Curated Content from the Global Wellness Institute | October 7, 2020
GWI Releases Physical Activity Market Reports for Six Global Regions
Inequality Damages Collective Wellbeing and Kills People’s Motivation to Work
CB Insights’ “State of Wellness 2020” Report: The Investment & Sector Trends to Watch
Study: An “Awe Walk” Boosts Mental Wellbeing
Zoom Event Today: Paul Klein on Seven Principles for Creating a Positive Impact
Must-Reads from the Wellness World
The Global Wellness Institute just released reports on the physical activity and fitness economies for six world regions: Asia-Pacific, Europe, Latin America-Caribbean, Middle East-North Africa, North America and Sub-Saharan Africa. Each report is packed with data on consumer participation rates and market sizes for all six industry segments: 1) sports and active recreation; 2) fitness and gyms; 3) mindful movement; 4) equipment and supplies; 5) apparel and footwear; and 6) fitness technology.
Explore the growth projections for each region (all are predicted to see at least 5% annual growth through 2023), the top national markets for the six segments, and the biggest fitness trends emerging in each region.
Learn more and see a snapshot of each market here.
Culture is a defining element for containing the pandemic. It explains why East Asian nations (in which community acts as a collective agent for the common good) have done so much better than individualistic countries characterized by both a “to each his/her own” mentality and high levels of social inequality, such as in the US and UK.
New research shows why social inequality needs to be a much bigger wellness issue. It hurts human wellbeing across the board and also “kills” human motivation and productivity by reducing a willingness to work.
CB Insights, a major tech industry analyst, recently released a report on global wellness investment trends for the first half of 2020. It paints a picture of which tech-enabled wellness solutions are rising fastest in the wake of coronavirus, including business models focused on mental health/wellness, fitness, women’s health, sleep, beauty and personal care, and new wellness platforms for parents and kids.
A few key findings: Mental health/wellness startups have received the most funding in the last six months ($1 billion); solutions tackling the need for connection and community are on the rise; and there is a pronounced move beyond “one size fits all” wellness solutions, with more companies targeting specific demographics more explicitly to make the wellness space more inclusive.
A new study from the University of California, San Francisco found that people consciously aware of the vistas and objects around them on a walk—researchers call these “awe walks”—reported being more hopeful and upbeat than walkers who did not. Study participants were older men and women, and one group was instructed on how to cultivate awe (i.e., look at the world with fresh, childlike eyes) on its stroll. “Awe walking” is a central component of forest bathing, and it shows how being mindful during exercise can increase the mental health benefits.

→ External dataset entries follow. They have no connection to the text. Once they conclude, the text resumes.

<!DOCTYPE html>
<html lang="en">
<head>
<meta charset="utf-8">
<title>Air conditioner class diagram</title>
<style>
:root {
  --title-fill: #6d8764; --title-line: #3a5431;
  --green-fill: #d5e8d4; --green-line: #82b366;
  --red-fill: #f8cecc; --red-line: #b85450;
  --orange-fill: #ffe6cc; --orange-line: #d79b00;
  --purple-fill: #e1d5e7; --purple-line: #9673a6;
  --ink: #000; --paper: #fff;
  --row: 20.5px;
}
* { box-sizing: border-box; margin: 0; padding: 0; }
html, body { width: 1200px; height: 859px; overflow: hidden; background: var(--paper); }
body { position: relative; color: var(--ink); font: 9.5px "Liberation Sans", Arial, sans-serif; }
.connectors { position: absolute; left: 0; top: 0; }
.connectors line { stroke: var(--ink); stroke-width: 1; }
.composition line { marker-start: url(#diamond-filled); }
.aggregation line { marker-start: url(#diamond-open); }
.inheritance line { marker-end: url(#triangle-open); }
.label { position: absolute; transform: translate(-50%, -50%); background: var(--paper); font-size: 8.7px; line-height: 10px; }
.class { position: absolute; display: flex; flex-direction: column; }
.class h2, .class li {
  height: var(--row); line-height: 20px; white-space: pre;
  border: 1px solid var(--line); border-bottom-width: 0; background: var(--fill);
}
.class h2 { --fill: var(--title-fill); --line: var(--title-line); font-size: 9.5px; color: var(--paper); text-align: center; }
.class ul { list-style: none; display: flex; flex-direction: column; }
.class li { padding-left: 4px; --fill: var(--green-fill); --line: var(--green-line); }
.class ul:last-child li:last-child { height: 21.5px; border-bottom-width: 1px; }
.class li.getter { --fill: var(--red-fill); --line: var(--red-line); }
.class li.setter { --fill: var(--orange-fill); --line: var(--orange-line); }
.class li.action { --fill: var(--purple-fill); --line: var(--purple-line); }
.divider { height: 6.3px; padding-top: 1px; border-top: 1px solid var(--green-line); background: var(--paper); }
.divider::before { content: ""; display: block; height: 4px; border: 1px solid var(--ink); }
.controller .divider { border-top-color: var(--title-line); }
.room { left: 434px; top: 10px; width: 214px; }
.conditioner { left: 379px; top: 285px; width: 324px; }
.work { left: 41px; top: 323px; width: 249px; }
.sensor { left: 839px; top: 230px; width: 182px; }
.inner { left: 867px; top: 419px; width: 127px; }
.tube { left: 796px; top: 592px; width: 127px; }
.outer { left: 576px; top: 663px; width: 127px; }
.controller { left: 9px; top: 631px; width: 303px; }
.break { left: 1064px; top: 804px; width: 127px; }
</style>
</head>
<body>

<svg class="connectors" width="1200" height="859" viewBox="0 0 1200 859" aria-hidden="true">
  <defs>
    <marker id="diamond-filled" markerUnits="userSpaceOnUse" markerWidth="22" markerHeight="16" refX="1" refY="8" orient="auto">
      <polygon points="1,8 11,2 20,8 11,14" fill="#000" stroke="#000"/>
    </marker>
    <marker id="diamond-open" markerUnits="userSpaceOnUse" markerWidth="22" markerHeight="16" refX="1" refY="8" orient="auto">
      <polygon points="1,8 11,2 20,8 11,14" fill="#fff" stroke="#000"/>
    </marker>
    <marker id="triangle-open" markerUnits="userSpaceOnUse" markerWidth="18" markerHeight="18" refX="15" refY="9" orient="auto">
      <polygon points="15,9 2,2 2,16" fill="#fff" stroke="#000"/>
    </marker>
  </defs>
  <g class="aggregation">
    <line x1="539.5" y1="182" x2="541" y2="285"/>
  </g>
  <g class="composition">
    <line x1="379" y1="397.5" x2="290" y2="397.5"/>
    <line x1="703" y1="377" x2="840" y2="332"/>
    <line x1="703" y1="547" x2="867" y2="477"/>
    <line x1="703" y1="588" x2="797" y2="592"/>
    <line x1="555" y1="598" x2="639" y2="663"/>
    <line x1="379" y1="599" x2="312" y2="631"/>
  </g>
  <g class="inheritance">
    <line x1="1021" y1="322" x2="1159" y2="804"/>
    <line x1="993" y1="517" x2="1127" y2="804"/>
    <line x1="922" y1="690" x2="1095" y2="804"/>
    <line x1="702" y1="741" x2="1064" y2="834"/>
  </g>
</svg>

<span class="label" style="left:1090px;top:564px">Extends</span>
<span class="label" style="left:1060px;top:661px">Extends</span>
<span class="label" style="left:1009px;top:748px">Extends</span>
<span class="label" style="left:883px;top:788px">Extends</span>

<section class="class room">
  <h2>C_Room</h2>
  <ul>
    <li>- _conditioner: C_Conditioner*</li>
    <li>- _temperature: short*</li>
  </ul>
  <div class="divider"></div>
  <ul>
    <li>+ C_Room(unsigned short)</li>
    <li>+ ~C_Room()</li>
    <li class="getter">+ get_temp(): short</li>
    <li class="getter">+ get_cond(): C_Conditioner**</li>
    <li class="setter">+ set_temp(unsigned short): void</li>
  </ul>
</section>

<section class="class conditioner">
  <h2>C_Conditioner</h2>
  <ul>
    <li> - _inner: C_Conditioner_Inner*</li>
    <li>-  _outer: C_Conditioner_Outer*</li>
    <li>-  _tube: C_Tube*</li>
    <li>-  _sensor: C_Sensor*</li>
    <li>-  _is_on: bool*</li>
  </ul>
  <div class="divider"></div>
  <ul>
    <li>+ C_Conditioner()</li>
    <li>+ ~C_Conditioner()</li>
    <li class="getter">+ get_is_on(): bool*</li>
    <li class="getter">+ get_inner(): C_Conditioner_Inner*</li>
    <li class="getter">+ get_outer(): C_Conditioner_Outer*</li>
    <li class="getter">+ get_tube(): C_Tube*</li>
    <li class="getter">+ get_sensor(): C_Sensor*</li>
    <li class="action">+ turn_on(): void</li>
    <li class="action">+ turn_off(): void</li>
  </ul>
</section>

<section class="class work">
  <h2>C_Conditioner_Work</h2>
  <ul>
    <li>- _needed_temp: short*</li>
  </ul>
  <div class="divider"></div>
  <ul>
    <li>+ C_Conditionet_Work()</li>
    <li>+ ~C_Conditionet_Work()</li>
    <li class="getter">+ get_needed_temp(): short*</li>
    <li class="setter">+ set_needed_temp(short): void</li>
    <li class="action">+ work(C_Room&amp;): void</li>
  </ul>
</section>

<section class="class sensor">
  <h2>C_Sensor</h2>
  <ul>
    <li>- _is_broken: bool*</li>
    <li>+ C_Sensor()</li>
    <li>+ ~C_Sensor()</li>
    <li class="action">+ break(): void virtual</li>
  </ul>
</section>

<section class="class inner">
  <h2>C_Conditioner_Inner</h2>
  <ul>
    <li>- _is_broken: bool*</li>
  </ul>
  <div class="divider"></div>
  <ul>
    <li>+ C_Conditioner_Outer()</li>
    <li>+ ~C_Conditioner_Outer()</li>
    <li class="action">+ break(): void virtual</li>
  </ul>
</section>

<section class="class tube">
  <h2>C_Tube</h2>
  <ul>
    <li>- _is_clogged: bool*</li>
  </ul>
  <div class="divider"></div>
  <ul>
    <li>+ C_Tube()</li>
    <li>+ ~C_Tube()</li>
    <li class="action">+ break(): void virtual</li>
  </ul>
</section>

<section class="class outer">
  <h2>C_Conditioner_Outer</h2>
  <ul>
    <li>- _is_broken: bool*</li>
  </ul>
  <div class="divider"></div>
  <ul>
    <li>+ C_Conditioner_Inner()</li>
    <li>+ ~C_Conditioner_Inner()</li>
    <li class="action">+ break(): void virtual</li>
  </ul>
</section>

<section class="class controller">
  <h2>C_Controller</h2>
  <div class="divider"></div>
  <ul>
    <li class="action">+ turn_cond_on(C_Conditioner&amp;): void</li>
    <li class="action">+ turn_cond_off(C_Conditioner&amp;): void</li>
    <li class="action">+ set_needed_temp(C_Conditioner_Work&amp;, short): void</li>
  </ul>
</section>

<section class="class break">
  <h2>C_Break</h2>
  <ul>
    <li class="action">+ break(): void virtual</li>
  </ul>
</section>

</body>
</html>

As people around the world face unprecedented pressures, Paul Klein, an internationally recognized authority on the intersection of business and social change, believes companies need to do more to help their employees and communities—even if that means doing it with less.
Join this inspiring Global Wellness Summit Wellness Master Class today at 9:30-10:30 AM EDT (also available to view later) and learn Paul’s seven principals for creating positive social changes that can also build your company’s reputation and drive sales and engagement.
View GWS Master Classes anytime here.
Laughter may be effective medicine for these trying times —New York Times, October 2, 2020
“It’s a virtuous cycle”: Audiences and advertisers seek health and...—–Digiday, Sept. 23, 2020
Inside the airline industry's meltdown —Guardian, September 29, 2020
Why magic mushrooms are the next big booming (and legal) drug market —Observer, Oct. 2, 2020
Up, up and away from it all —New York Times Magazine, September 23, 2020
A Striking Stat:
Google reports a major jump in global searches related to anxiety, panic attacks, and treatments for panic attacks (especially self-care techniques) since the World Health Organization declared a global pandemic on March 11.
Source: Google Trends, 9/24/20